abz see today's IMT

piper, it depends what kind of $$ we're talking about and what % of risk capital is involved.

Dan, more like stabilization of USD and NOT outight and broad sterngth. And these gains will vary against currencies.

Ashraf
Dan
New York, United States
Posted Anonymously
10 years ago
Dec 28, 2009 4:57
Ashraf, I gather you are of the view that USD generally is going to strengthen against other G10 currencies in H1. Is that right? Thanks.
said
mulhouse, France
Posts: 2822
10 years ago
Dec 27, 2009 23:41
eh forum
eh ashraf
is anybody there? still digesting the feast table?

within the trading day yen probably back at 91.15
asad
London, UK
Posted Anonymously
10 years ago
Dec 25, 2009 23:18
Evan,

I somewhat agree w/ your premiss. But whatever way you take fundamentals, they're subjective compared to technicals.

Say, if 68.50 is supposed to be the support level for oil, you, I, Ashraf and Goldman alike would know this key level...& how to react here. However, earlier this month, when Iran declared that it's building eleven (?) new nuclear facilities, there was confusion as to whether the event was important enough to turn into a standout...& influence oil prices. Your, my, Ashraf's and Goldman's judgement would have varied wrt buying oil. (The price increased over a dollar after a while of the news item release...probably because the market wanted someone to take the lead)

But yes, once break-outs occur, it's herd effect thereon. Your tulip and housing examples are apt. Again, because technicals are available to all & sundry...it's the fundamental information (& the interpretation of it) that makes the real difference!

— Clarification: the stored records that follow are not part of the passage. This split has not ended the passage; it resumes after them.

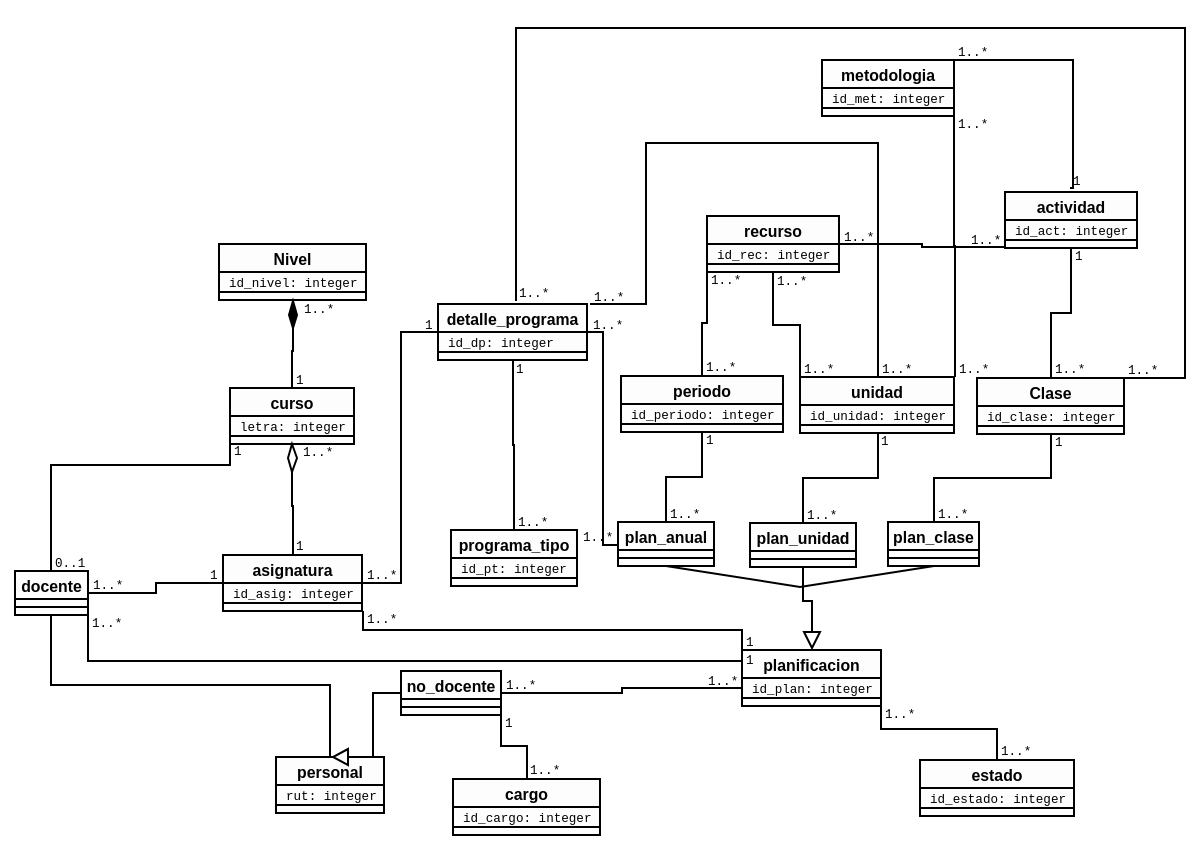
<!DOCTYPE html>
<html lang="es">
<head>
<meta charset="utf-8">
<title>Diagrama de clases: planificacion</title>
<style>
:root { --ink: #000; --paper: #fff; --node: #fdfdfd; }
* { box-sizing: border-box; margin: 0; padding: 0; }
html, body { width: 1200px; height: 847px; overflow: hidden; background: var(--paper); }
.diagram { position: relative; width: 1200px; height: 847px; overflow: hidden; color: var(--ink); }
.class {
  position: absolute; left: var(--x); top: var(--y); width: var(--w);
  margin: -1px 0 0 -1px; display: flex; flex-direction: column;
  border: 2px solid var(--ink); border-bottom: 0; background: var(--node);
}
.class h2 {
  height: 28px; padding-top: 3px; border-bottom: 2px solid var(--ink);
  font: bold 15.8px/24px "Liberation Sans", Arial, sans-serif;
  text-align: center; white-space: nowrap;
}
.attributes {
  height: 20px; padding: 3px 0 0 9px; border-bottom: 2px solid var(--ink);
  font: 12.6px/16px "Liberation Mono", monospace; white-space: nowrap;
}
.attributes:empty { height: 8px; padding: 0; }
.operations { height: 8px; border-bottom: 2px solid var(--ink); }
.relations { position: absolute; left: 0; top: 0; fill: none; stroke: var(--ink); stroke-width: 2; }
.relations .filled { fill: var(--ink); }
.relations .hollow { fill: var(--paper); }
.multiplicity span {
  position: absolute; left: var(--x); top: var(--y); margin: -6px 0 0 -1px;
  font: 12.6px/14px "Liberation Mono", monospace; white-space: nowrap;
}
</style>
</head>
<body>
<main class="diagram">

  <section class="class" style="--x:822px;--y:60px;--w:134px"><h2>metodologia</h2><p class="attributes">id_met: integer</p><div class="operations"></div></section>
  <section class="class" style="--x:1005px;--y:192px;--w:134px"><h2>actividad</h2><p class="attributes">id_act: integer</p><div class="operations"></div></section>
  <section class="class" style="--x:707px;--y:216px;--w:134px"><h2>recurso</h2><p class="attributes">id_rec: integer</p><div class="operations"></div></section>
  <section class="class" style="--x:219px;--y:244px;--w:149px"><h2>Nivel</h2><p class="attributes">id_nivel: integer</p><div class="operations"></div></section>
  <section class="class" style="--x:438px;--y:304px;--w:151px"><h2>detalle_programa</h2><p class="attributes">id_dp: integer</p><div class="operations"></div></section>
  <section class="class" style="--x:230px;--y:388px;--w:126px"><h2>curso</h2><p class="attributes">letra: integer</p><div class="operations"></div></section>
  <section class="class" style="--x:621px;--y:376px;--w:164px"><h2>periodo</h2><p class="attributes">id_periodo: integer</p><div class="operations"></div></section>
  <section class="class" style="--x:800px;--y:377px;--w:156px"><h2>unidad</h2><p class="attributes">id_unidad: integer</p><div class="operations"></div></section>
  <section class="class" style="--x:977px;--y:378px;--w:149px"><h2>Clase</h2><p class="attributes">id_clase: integer</p><div class="operations"></div></section>
  <section class="class" style="--x:451px;--y:530px;--w:128px"><h2>programa_tipo</h2><p class="attributes">id_pt: integer</p><div class="operations"></div></section>
  <section class="class" style="--x:618px;--y:522px;--w:98px"><h2>plan_anual</h2><p class="attributes"></p><div class="operations"></div></section>
  <section class="class" style="--x:750px;--y:523px;--w:108px"><h2>plan_unidad</h2><p class="attributes"></p><div class="operations"></div></section>
  <section class="class" style="--x:888px;--y:522px;--w:93px"><h2>plan_clase</h2><p class="attributes"></p><div class="operations"></div></section>
  <section class="class" style="--x:223px;--y:555px;--w:141px"><h2>asignatura</h2><p class="attributes">id_asig: integer</p><div class="operations"></div></section>
  <section class="class" style="--x:15px;--y:571px;--w:75px"><h2>docente</h2><p class="attributes"></p><div class="operations"></div></section>
  <section class="class" style="--x:742px;--y:650px;--w:141px"><h2>planificacion</h2><p class="attributes">id_plan: integer</p><div class="operations"></div></section>
  <section class="class" style="--x:401px;--y:671px;--w:102px"><h2>no_docente</h2><p class="attributes"></p><div class="operations"></div></section>
  <section class="class" style="--x:276px;--y:757px;--w:110px"><h2>personal</h2><p class="attributes">rut: integer</p><div class="operations"></div></section>
  <section class="class" style="--x:453px;--y:779px;--w:149px"><h2>cargo</h2><p class="attributes">id_cargo: integer</p><div class="operations"></div></section>
  <section class="class" style="--x:920px;--y:760px;--w:156px"><h2>estado</h2><p class="attributes">id_estado: integer</p><div class="operations"></div></section>

  <svg class="relations" width="1200" height="847" viewBox="0 0 1200 847" aria-hidden="true">
    <g id="associations">
      <polyline points="516,301 516,28 1185,28 1185,378 1125,378"/>
      <polyline points="590,304 646,304 646,143 878,143 878,377"/>
      <polyline points="954,60 1073,60 1073,188 1070,188"/>
      <polyline points="954,60 954,246 955,246 955,377"/>
      <polyline points="839,244 922,244 922,247 1005,247"/>
      <polyline points="1071,247 1071,313 1051,313 1051,378"/>
      <polyline points="707,272 707,323 702,323 702,376"/>
      <polyline points="773,272 773,325 800,325 800,377"/>
      <polyline points="588,332 603,332 603,545 618,545"/>
      <polyline points="438,332 401,332 401,583 363,583"/>
      <polyline points="513,360 513,445 514,445 514,530"/>
      <polyline points="702,432 702,477 666,477 666,522"/>
      <polyline points="878,433 878,478 803,478 803,523"/>
      <polyline points="1051,434 1051,478 934,478 934,522"/>
      <polyline points="230,444 230,465 51,465 51,571"/>
      <polyline points="88,593 156,593 156,583 223,583"/>
      <polyline points="88,615 88,661 742,661"/>
      <polyline points="363,611 363,630 742,630 742,650"/>
      <polyline points="501,693 622,693 622,688 742,688"/>
      <polyline points="501,715 501,746 527,746 527,779"/>
      <polyline points="881,706 881,729 997,729 997,760"/>
    </g>
    <g id="composition">
      <polyline points="293,328 293,351 292,351 292,388"/>
      <polygon class="filled" points="293,301 297,315 293,328 289,315"/>
    </g>
    <g id="aggregation">
      <polyline points="292,472 292,506 293,506 293,555"/>
      <polygon class="hollow" points="292,444 297,458 292,472 288,458"/>
    </g>
    <g id="generalizations">
      <polyline points="666,566 800,587 934,566"/>
      <polyline points="803,567 803,601 812,601 812,632"/>
      <polygon class="hollow" points="804,632 820,632 812,648"/>
      <polyline points="51,615 51,685 330,685 330,757"/>
      <polyline points="401,693 373,693 373,757 348,757"/>
      <polygon class="hollow" points="348,749 348,765 333,757"/>
    </g>
  </svg>

  <div class="multiplicity">
    <span style="--x:959px;--y:52px">1..*</span>
    <span style="--x:959px;--y:124px">1..*</span>
    <span style="--x:1074px;--y:181px">1</span>
    <span style="--x:972px;--y:240px">1..*</span>
    <span style="--x:845px;--y:237px">1..*</span>
    <span style="--x:1076px;--y:256px">1</span>
    <span style="--x:712px;--y:280px">1..*</span>
    <span style="--x:778px;--y:281px">1..*</span>
    <span style="--x:305px;--y:309px">1..*</span>
    <span style="--x:520px;--y:293px">1..*</span>
    <span style="--x:595px;--y:297px">1..*</span>
    <span style="--x:426px;--y:325px">1</span>
    <span style="--x:594px;--y:325px">1..*</span>
    <span style="--x:517px;--y:369px">1</span>
    <span style="--x:297px;--y:380px">1</span>
    <span style="--x:707px;--y:367px">1..*</span>
    <span style="--x:805px;--y:369px">1..*</span>
    <span style="--x:883px;--y:369px">1..*</span>
    <span style="--x:960px;--y:369px">1..*</span>
    <span style="--x:1056px;--y:369px">1..*</span>
    <span style="--x:1129px;--y:370px">1..*</span>
    <span style="--x:235px;--y:451px">1</span>
    <span style="--x:304px;--y:452px">1..*</span>
    <span style="--x:707px;--y:440px">1</span>
    <span style="--x:882px;--y:441px">1</span>
    <span style="--x:1056px;--y:442px">1</span>
    <span style="--x:519px;--y:522px">1..*</span>
    <span style="--x:584px;--y:537px">1..*</span>
    <span style="--x:671px;--y:514px">1..*</span>
    <span style="--x:808px;--y:515px">1..*</span>
    <span style="--x:939px;--y:514px">1..*</span>
    <span style="--x:297px;--y:546px">1</span>
    <span style="--x:56px;--y:563px">0..1</span>
    <span style="--x:94px;--y:585px">1..*</span>
    <span style="--x:211px;--y:575px">1</span>
    <span style="--x:368px;--y:575px">1..*</span>
    <span style="--x:93px;--y:623px">1..*</span>
    <span style="--x:368px;--y:619px">1..*</span>
    <span style="--x:747px;--y:642px">1</span>
    <span style="--x:747px;--y:660px">1</span>
    <span style="--x:507px;--y:685px">1..*</span>
    <span style="--x:709px;--y:681px">1..*</span>
    <span style="--x:506px;--y:723px">1</span>
    <span style="--x:886px;--y:714px">1..*</span>
    <span style="--x:531px;--y:770px">1..*</span>
    <span style="--x:1002px;--y:751px">1..*</span>
  </div>
</main>
</body>
</html>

Finally, fundamentals can throw all technicals out of the window in a flash. Imagine you woke up tomorrow w/ Greece declaring bankruptcy...or Israel attacking Iran's nuclear facilities...


Asad